McKinsey & Company 2015
I thought it timely to write about this topic as we have recently run into so many financial services firms who are implementing a new sales process. Obviously, the goal in doing so for most firms is to enhance the experience their clients receive (by enhancing the effectiveness of their advisors) and/or ensure a consistent approach throughout their sales force.
I well recall my first role as a sales leader. I took over a decent sales organization, but one that lacked effectiveness, efficiency and profitability within the sales process. So I concluded that the first task that would be most impactful (and impressive!) was to establish a sales process. The resulting process was awesome. In fact, I still have the final document today. I was so impressed with myself and the team that worked with me. Our end-product – if implemented – would definitely ramp things up in terms of sales effectiveness.

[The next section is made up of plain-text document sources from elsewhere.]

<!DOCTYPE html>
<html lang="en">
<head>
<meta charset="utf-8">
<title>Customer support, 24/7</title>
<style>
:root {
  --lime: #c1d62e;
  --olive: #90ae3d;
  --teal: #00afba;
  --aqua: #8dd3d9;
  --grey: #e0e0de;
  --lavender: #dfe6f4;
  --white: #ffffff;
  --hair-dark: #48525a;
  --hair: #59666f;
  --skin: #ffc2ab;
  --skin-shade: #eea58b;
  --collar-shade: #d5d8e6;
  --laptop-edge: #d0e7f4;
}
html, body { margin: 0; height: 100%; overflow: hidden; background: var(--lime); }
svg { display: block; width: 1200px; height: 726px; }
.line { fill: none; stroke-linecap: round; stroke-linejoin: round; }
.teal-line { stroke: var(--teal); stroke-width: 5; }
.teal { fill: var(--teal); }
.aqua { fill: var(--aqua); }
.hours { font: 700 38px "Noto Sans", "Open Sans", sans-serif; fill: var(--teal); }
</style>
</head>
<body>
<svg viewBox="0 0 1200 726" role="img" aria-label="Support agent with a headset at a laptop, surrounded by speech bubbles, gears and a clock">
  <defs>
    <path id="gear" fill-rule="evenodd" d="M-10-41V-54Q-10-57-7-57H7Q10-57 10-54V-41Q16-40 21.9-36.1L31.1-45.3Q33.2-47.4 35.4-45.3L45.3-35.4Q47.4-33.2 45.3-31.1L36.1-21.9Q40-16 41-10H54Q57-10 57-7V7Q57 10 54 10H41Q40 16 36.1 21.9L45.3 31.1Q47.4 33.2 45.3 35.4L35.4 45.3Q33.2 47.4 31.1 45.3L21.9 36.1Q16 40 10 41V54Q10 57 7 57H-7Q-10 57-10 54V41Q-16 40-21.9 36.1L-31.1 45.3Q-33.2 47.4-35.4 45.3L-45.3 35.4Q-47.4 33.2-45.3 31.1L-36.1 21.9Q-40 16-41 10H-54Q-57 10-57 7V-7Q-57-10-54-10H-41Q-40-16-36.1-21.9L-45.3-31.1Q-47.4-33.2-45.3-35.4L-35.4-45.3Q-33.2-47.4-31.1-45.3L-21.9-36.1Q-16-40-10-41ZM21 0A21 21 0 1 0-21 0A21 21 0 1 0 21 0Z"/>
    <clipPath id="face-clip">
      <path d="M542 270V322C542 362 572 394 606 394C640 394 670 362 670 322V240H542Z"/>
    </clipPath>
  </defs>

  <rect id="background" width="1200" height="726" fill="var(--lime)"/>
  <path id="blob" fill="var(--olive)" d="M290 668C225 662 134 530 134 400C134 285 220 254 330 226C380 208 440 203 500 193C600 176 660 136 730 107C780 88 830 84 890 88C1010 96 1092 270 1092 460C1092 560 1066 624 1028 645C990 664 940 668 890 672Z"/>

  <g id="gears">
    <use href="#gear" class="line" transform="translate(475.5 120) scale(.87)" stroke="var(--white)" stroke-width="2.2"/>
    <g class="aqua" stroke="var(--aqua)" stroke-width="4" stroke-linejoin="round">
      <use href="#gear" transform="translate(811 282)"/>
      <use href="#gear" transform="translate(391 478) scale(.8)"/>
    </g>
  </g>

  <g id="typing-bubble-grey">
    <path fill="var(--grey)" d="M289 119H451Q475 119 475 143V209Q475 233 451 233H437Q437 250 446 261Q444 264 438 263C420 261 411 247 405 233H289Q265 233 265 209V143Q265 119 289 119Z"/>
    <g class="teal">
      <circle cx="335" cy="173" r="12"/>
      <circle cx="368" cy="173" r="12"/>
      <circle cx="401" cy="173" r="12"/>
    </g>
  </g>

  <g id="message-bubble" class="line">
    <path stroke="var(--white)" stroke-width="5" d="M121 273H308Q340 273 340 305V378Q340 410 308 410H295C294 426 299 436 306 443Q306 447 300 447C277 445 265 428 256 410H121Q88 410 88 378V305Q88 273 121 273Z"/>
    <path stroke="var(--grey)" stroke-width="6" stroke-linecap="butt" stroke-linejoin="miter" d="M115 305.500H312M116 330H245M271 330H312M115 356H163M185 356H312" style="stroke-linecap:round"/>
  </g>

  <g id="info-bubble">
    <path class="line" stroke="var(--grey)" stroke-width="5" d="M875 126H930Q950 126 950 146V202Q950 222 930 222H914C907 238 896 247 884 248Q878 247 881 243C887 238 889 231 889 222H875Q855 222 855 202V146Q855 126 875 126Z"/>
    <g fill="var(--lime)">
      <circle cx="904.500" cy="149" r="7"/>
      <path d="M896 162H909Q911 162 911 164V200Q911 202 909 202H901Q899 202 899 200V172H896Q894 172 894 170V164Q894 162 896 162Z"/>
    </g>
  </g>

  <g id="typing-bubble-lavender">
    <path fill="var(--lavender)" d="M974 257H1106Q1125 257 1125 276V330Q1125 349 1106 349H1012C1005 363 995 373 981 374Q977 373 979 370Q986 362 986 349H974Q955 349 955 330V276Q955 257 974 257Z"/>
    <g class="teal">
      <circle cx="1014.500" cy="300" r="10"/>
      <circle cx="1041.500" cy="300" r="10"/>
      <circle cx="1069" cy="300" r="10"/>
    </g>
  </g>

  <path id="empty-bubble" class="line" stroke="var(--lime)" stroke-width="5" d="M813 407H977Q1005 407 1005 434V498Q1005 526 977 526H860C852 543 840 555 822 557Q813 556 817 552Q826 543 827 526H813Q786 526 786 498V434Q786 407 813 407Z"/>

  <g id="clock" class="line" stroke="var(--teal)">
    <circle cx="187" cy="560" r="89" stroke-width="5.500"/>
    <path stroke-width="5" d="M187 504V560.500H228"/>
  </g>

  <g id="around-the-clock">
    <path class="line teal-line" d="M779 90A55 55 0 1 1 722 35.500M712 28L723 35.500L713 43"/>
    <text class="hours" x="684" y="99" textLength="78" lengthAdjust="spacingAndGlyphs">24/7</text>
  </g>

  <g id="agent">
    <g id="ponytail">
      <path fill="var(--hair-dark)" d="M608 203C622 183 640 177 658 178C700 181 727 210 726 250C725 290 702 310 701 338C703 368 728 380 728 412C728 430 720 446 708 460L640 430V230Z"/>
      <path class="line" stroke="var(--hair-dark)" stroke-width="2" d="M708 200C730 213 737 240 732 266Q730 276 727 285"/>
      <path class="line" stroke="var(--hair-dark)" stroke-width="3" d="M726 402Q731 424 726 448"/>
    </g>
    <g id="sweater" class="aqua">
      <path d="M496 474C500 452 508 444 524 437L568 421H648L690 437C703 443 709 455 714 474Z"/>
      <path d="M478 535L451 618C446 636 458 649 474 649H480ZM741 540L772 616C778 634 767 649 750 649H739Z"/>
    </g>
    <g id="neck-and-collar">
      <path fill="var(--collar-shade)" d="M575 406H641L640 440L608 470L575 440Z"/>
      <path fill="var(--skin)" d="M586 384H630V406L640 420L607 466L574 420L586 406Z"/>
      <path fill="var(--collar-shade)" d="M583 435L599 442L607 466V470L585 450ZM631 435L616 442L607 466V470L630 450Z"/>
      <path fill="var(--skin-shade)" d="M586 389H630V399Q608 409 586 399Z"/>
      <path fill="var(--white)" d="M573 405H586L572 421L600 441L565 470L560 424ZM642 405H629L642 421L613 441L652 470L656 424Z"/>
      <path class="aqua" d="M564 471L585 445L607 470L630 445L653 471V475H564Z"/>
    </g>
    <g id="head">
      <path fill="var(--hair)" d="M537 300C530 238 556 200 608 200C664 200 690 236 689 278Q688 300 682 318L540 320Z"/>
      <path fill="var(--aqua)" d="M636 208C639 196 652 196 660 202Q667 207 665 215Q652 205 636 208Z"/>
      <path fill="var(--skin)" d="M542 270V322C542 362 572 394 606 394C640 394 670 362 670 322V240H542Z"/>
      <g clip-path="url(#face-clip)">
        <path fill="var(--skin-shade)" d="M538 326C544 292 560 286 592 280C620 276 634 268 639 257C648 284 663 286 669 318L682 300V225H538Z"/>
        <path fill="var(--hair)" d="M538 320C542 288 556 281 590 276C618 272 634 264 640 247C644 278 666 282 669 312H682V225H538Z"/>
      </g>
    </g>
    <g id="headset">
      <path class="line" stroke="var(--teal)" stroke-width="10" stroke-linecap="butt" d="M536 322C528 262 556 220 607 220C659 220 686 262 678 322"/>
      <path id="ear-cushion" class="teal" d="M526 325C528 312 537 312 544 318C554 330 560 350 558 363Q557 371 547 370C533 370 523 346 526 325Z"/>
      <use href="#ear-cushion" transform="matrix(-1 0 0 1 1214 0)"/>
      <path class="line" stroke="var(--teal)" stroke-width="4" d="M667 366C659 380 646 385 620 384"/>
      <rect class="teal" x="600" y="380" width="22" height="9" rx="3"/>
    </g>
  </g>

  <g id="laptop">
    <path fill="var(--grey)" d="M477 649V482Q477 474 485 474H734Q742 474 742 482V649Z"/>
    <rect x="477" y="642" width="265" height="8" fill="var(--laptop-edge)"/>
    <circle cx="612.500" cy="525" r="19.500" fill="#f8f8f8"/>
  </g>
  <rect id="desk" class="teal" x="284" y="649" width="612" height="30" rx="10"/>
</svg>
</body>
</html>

But what a shock. It was never effectively implemented. While everyone agreed that it was the right process, our sales force basically ignored it.
I have since learned a lot from that time-consuming and expensive mistake and, as confirmed by the statistic above, I am not alone in making this mistake, which we at Greene Consulting see repeated time and time again throughout our industry.
Three Common Mistakes
The problem? From our experience, there are usually 3 key mistakes in the development and launch of a “new sales process”.
- The process is more about you rather than the prospect.
Most sales processes state what YOU want to accomplish and have no reflection of what the prospect is actually seeking.
- The process lacks defined minimum outcomes.
Most sales processes fail to establish clear, concrete criteria that provide clarity around successful progression in the sales process. Without defined minimum outcomes (also refereed to as exit criteria) for each stage in the sales process, you will never have a true picture of what is actually occurring in the field.
For the remainder of this blog, I will focus on Mistake #3, which is:
- A Process without Purpose.
A sales process should always be fundamentally grounded in the mission and purpose of the organization. If the sales process is built around that context first, then the rollout and all related training should be consistently aligned and related to that purpose.
“A Process Without Purpose”
You can bet that at least your veteran sales people have gone through a sales process rollout before in their careers. While they might seem like they are engaged, if not positioned well they are typically thinking, “Nice that you have done all this work and it looks great, but I am going to continue doing what has worked for me.” Without defining your organizational Purpose or the Promise you make to clients, a sales process is perceived by your sales force as simply that - a “functional, administrative process.” The Purpose defines the context for your process and the sales process should be directly tied to how we as an organization will consistently deliver on our defined “Purpose.” (For more about how Purpose should be a central aspect to your sales approach, I highly recommend the book, Selling with Noble Purpose. It is well worth the read.)
For the clients we have worked with, focusing on this one simple but HUGE part of the equation changed the game and caught the attention of the sales force. With a Promise and a client-centric strategy driving the process, the sales force can more emotionally engage and better understand why you are rolling out a new sales process, rather than viewing it as just another management initiative. And they now better understand the various steps of the process and likely will be a part of making the process even more effective!
I can go on for pages with our experience here. But I won’t. Just suffice it to say that this one simple (though not easy) component can completely transform and bring to life your sales process initiative and, more importantly, the sales experience offered to your prospects and clients.
For more detailed insight on this and how to ensure the effective implementation of a new sales process, call Greene Consulting at 404-324-4600, or email me with your thoughts on this blog. We welcome your perspectives, ideas and inputs.